╔══

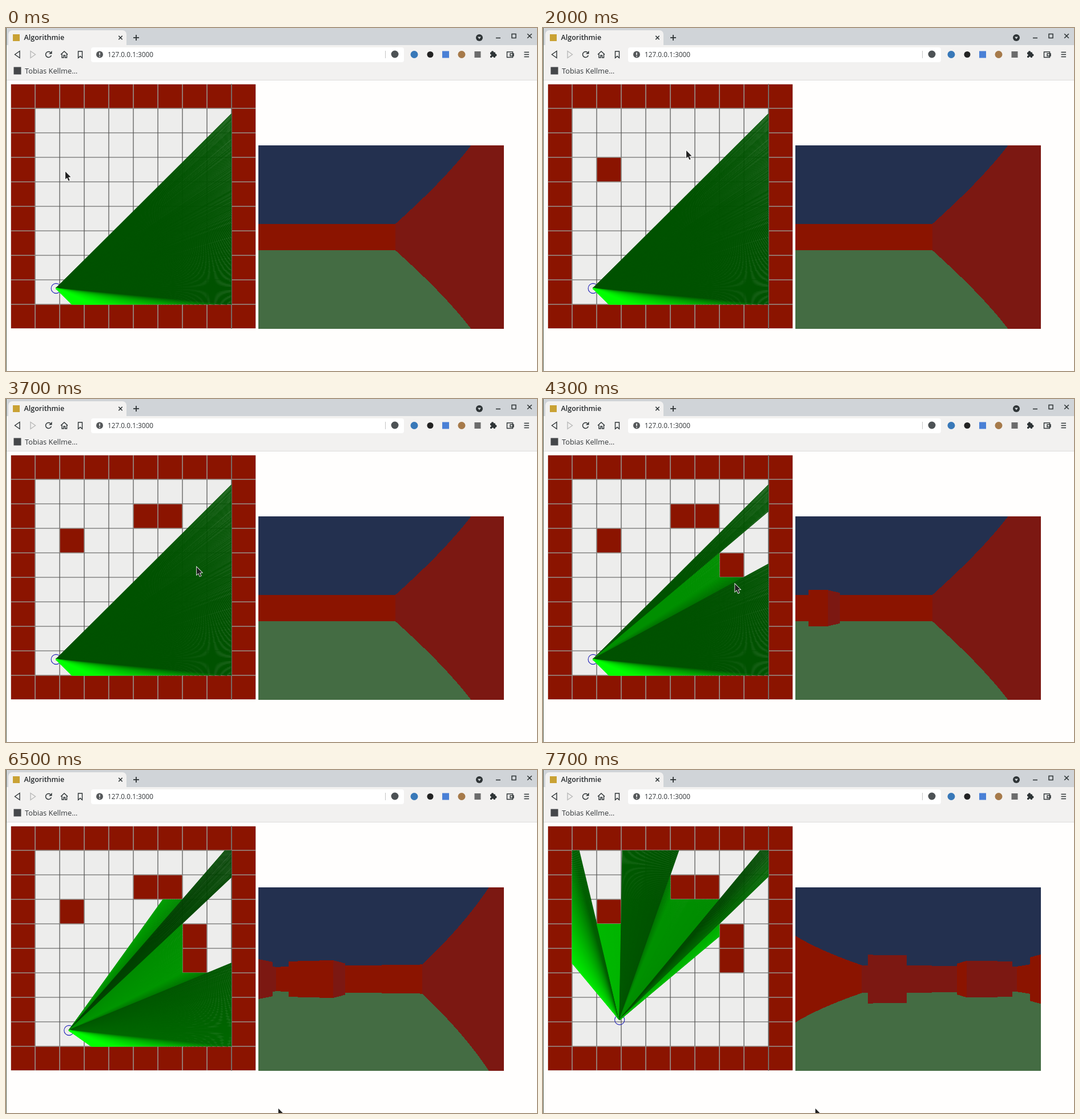
Recreate the animation shown at these times as an HTML page with a canvas. Size 930 px wide and 602 px high, loop 8 s.

```html
<!DOCTYPE html>
<html lang="fr">
<head>
<meta charset="utf-8">
<title>Algorithmie</title>
<style>
html, body { margin: 0; width: 100%; height: 100%; overflow: hidden; background: #fffefd; }
canvas { position: absolute; left: 0; top: 0; }
span { position: absolute; white-space: nowrap; line-height: 18px; color: #33373a; font-family: "Open Sans", "Noto Sans", sans-serif; }
#tab { left: 31.5px; top: 8px; font-size: 12.5px; font-weight: 600; color: #24282b; }
#url { left: 178px; top: 37px; font-size: 11.8px; }
#mark { left: 33px; top: 66px; font-size: 12.8px; }
</style>
</head>
<body>
<canvas id="stage" width="930" height="602"></canvas>
<span id="tab">Algorithmie</span>
<span id="url">127.0.0.1:3000</span>
<span id="mark">Tobias Kellme…</span>
<script>
const c = document.getElementById('stage').getContext('2d');
const LOOP = 8000, TICK = 100;
const CELL = 43, N = 10, OX = 8, OY = 98, SIZE = CELL * N;
const VIEW = { x: 442, y: 206, w: 430, h: 322 };
const RED = '#8b1400', SHADE = '#7c1812', INK = '#2e3436', BAR = '#f2f1f0';
const FOV = Math.PI / 2, TURN = 9.44 * Math.PI / 180, STRIDE = 7.55;

// column, row, tick when the wall appears
const blocks = [[2, 3, 1], [5, 2, 21], [6, 2, 29], [7, 4, 38], [7, 5, 47]];
// start tick, end tick, x, y reached by the pointer
const glides = [[2, 7, 200, 306], [7, 11, 288, 262], [11, 17, 240, 205], [19, 20, 251, 215],
  [22, 25, 281, 206], [29, 35, 332, 290], [36, 37, 334, 295], [39, 45, 337, 335], [48, 53, 477, 594]];

const clamp = (v, lo, hi) => Math.max(lo, Math.min(hi, v));
const ease = k => k * k * (3 - 2 * k);
// counts key presses: one per tick from start, n at most
const presses = (tick, start, n = 1) => clamp(tick - start + 1, 0, n);

function line(color, width, ...p) {
  c.strokeStyle = color;
  c.lineWidth = width;
  c.beginPath();
  for (let i = 0; i < p.length; i += 2) c.lineTo(p[i], p[i + 1]);
  c.stroke();
}
function rect(color, x, y, w, h, r = 0) {
  c.fillStyle = color;
  c.beginPath();
  c.roundRect(x, y, w, h, r);
  c.fill();
}
function disc(color, x, y, r) {
  c.fillStyle = color;
  c.beginPath();
  c.arc(x, y, r, 0, 7);
  c.fill();
}
function arc(color, width, x, y, r, from = 0, to = 7) {
  c.strokeStyle = color;
  c.lineWidth = width;
  c.beginPath();
  c.arc(x, y, r, from, to);
  c.stroke();
}
function cross(x, y, r) {
  line(INK, 1.6, x - r, y - r, x + r, y + r);
  line(INK, 1.6, x - r, y + r, x + r, y - r);
}

function pointer(tick) {
  let x = 104, y = 252;
  for (const [start, end, toX, toY] of glides) {
    const k = ease(clamp((tick - start) / (end - start), 0, 1));
    x += (toX - x) * k;
    y += (toY - y) * k;
  }
  return [x, y];
}

// walk right, turn left, walk along the new heading, turn left again
function pose(tick) {
  const first = presses(tick, 65) + 2 * presses(tick, 66) + presses(tick, 68);
  const second = 2.5 * presses(tick, 76, 2);
  const right = STRIDE * presses(tick, 61, 3);
  const ahead = STRIDE * (presses(tick, 69) + presses(tick, 72, 3));
  const a = first * TURN;
  return {
    x: 87.7 + right + ahead * Math.cos(a),
    y: 457 - ahead * Math.sin(a),
    a: a + second * TURN
  };
}

function isWall(col, row, tick) {
  return col < 1 || row < 1 || col > N - 2 || row > N - 2 ||
    blocks.some(b => b[0] === col && b[1] === row && b[2] <= tick);
}

function cast(p, angle, tick) {
  const dx = Math.cos(angle), dy = -Math.sin(angle);
  const gx = (p.x - OX) / CELL, gy = (p.y - OY) / CELL;
  let col = Math.floor(gx), row = Math.floor(gy), d = 0, flat = false;
  const sx = dx < 0 ? -1 : 1, sy = dy < 0 ? -1 : 1;
  const ux = Math.abs(1 / dx), uy = Math.abs(1 / dy);
  let tx = (dx < 0 ? gx - col : col + 1 - gx) * ux;
  let ty = (dy < 0 ? gy - row : row + 1 - gy) * uy;
  while (!isWall(col, row, tick)) {
    flat = ty < tx;
    if (flat) { d = ty; ty += uy; row += sy; }
    else { d = tx; tx += ux; col += sx; }
  }
  d *= CELL;
  return { x: p.x + dx * d, y: p.y + dy * d, depth: d * Math.cos(angle - p.a), flat };
}

function drawMap(tick) {
  const end = SIZE - CELL;
  rect('#ededec', OX + CELL, OY + CELL, end - CELL, end - CELL);
  for (let s = CELL; s < SIZE; s += CELL) {
    line('#505050', 1.2, OX + s, OY + CELL, OX + s, OY + end);
    line('#505050', 1.2, OX + CELL, OY + s, OX + end, OY + s);
  }
  const fillWalls = (color, inset) => {
    for (let i = 0; i < N * N; i++) {
      const col = i % N, row = Math.floor(i / N), side = CELL - 2 * inset;
      if (isWall(col, row, tick)) rect(color, OX + col * CELL + inset, OY + row * CELL + inset, side, side);
    }
  };
  c.save();
  c.beginPath();
  c.rect(OX + 0.7, OY + 0.7, SIZE - 1.4, SIZE - 1.4);
  c.clip();
  fillWalls('#98928c', -0.5);
  fillWalls(RED, 0.8);
  c.restore();
  line('#66625e', 1.2, OX + end, OY, OX + end, OY + SIZE);
}

function drawScene(tick) {
  const p = pose(tick), mid = VIEW.y + VIEW.h / 2;
  rect('#23304f', VIEW.x, VIEW.y, VIEW.w, VIEW.h / 2);
  rect('#446c43', VIEW.x, mid, VIEW.w, VIEW.h / 2);
  arc('#2222b8', 1.1, p.x, p.y, 8.6);
  for (let i = 0; i < VIEW.w; i++) {
    const hit = cast(p, p.a + FOV / 2 - FOV * (i + 0.5) / VIEW.w, tick);
    const green = Math.round(clamp(300 - 0.71 * hit.depth, 0, 255));
    line(`rgb(0,${green},0)`, 1.5, p.x, p.y, hit.x, hit.y);
    const half = Math.ceil(Math.min(VIEW.h, CELL * VIEW.h / hit.depth) / 2);
    c.fillStyle = hit.flat ? SHADE : RED;
    c.fillRect(VIEW.x + i, mid - half, 1, 2 * half);
  }
}

function drawPointer(tick) {
  const p = new Path2D('M0 0V13.5L3 10.7L5.4 16.2L7.6 15.2L5.2 9.9L9.4 9.6Z');
  c.save();
  c.translate(...pointer(tick));
  c.lineWidth = 1.6;
  c.strokeStyle = '#fff';
  c.stroke(p);
  c.fillStyle = '#222';
  c.fill(p);
  c.restore();
}

function drawTabs() {
  rect('#d0d4d8', 0, 0, 930, 31);
  rect(BAR, 0, 30, 930, 61);
  rect(BAR, 4, 4, 207, 28, [7, 7, 0, 0]);
  rect('#dddcdb', 0, 91, 930, 1);
  rect('#59624f', 0, 0, 1, 602);
  rect('#c9a234', 12, 11, 12, 12);
  cross(200.5, 17, 3.2);
  line(INK, 1.8, 223, 17, 233, 17);
  line(INK, 1.8, 228, 12, 228, 22);
  disc(INK, 829, 17, 6);
  c.fillStyle = '#d0d4d8';
  c.fill(new Path2D('M826 15.5h6l-3 4z'));
  line(INK, 1.6, 858, 17.5, 866, 17.5);
  c.lineWidth = 1.5;
  c.strokeRect(886, 10.5, 7, 7);
  cross(917, 14, 3.8);
}

function drawTools() {
  const icon = (path, color = INK) => {
    c.strokeStyle = color;
    c.lineWidth = 1.4;
    c.stroke(new Path2D(path));
  };
  icon('M24 40.5l-8.5 6l8.5 6z');
  icon('M43 40.5l8.5 6l-8.5 6z', '#b9b9b8');
  arc(INK, 1.5, 74.5, 46.5, 5, 0.3, 5.3);
  c.fillStyle = INK;
  c.fill(new Path2D('M80.5 40v5.5h-5.5z'));
  icon('M96 46.5l6-5.5l6 5.5M98 45.5v6.5h3v-4h2.5v4h3v-6.5');
  icon('M126.5 52.5v-11.5h7v11.5l-3.5-3z');

  rect('#fff', 149, 34, 548, 26, 4);
  disc('#55585a', 164, 46.5, 6);
  rect('#fff', 163.2, 43, 1.6, 4.5);
  rect('#fff', 163.2, 49, 1.6, 1.5);
  rect('#c4c4c4', 664, 40, 1, 13);
  disc('#4d5255', 681, 46, 6.5);

  disc('#3878b8', 715, 46.5, 6.5);
  disc('#222', 743, 46.5, 5.5);
  rect('#4a80d6', 764, 40.5, 12, 12);
  disc('#a67a4a', 798, 46.5, 6.5);
  rect('#6c6c6c', 820.5, 41, 11, 11);
  rect(INK, 848, 42.5, 9, 9.5, 1);
  disc(INK, 852, 42.5, 2.2);
  disc(INK, 857.3, 47.5, 2.2);
  disc(BAR, 848, 47.5, 1.7);
  disc(BAR, 852.5, 52, 1.7);
  icon('M877.5 42h10v9.5h-10zM883 45h6v4h-6z');
  icon('M907.5 42.5h8.5m-8.5 4h8.5m-8.5 4h8.5');
  rect('#45474a', 13.5, 68.5, 13, 13);
}

let last = -1;
function frame(now) {
  const tick = Math.floor(now % LOOP / TICK);
  if (tick !== last) {
    last = tick;
    rect('#fffefd', 0, 0, 930, 602);
    drawTabs();
    drawTools();
    drawMap(tick);
    drawScene(tick);
    drawPointer(tick);
  }
  requestAnimationFrame(frame);
}
frame(0);
</script>
</body>
</html>
```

╚══

The answer should be one number, the count of lines above that contain "Algorithmie".

2